What you should do
Within the records, which lines hold the string "seam"? Report each one by copying it.

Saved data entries
▬▬▬

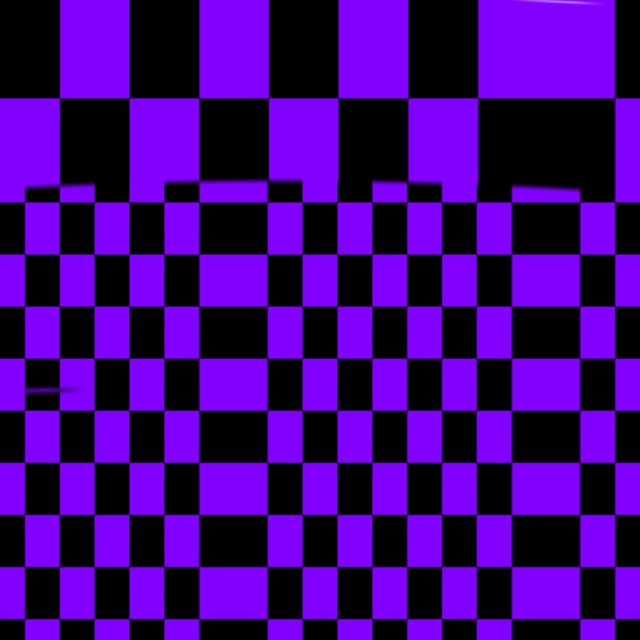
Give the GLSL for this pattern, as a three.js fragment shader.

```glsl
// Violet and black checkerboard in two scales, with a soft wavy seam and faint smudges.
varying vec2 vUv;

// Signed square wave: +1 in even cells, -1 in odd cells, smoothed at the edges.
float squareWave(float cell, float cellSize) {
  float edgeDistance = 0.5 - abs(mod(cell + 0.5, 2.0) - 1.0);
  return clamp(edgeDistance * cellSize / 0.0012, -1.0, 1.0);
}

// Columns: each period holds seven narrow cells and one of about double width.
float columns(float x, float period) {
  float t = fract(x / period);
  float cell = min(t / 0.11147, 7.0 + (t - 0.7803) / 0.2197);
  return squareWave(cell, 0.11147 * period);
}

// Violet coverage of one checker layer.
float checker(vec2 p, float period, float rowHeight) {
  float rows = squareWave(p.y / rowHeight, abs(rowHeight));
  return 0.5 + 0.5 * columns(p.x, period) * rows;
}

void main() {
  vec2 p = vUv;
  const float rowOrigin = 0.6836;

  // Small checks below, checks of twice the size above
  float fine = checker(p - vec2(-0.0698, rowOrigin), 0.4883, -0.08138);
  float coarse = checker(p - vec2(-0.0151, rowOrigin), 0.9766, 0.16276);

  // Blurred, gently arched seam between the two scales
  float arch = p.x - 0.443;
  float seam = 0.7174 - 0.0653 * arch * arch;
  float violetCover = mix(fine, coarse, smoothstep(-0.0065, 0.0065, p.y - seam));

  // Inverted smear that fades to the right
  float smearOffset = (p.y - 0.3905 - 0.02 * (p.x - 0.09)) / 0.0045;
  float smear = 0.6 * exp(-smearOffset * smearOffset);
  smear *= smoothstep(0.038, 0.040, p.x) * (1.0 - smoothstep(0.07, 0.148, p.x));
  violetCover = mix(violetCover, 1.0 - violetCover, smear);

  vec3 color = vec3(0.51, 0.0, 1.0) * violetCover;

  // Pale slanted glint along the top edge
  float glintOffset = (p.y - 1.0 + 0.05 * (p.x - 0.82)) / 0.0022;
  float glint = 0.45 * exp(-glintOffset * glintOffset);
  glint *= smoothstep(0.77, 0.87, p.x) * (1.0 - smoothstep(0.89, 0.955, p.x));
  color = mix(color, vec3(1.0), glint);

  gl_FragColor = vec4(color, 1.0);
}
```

▬▬▬

Solution
// Violet and black checkerboard in two scales, with a soft wavy seam and faint smudges.
  // Blurred, gently arched seam between the two scales
  float seam = 0.7174 - 0.0653 * arch * arch;
  float violetCover = mix(fine, coarse, smoothstep(-0.0065, 0.0065, p.y - seam));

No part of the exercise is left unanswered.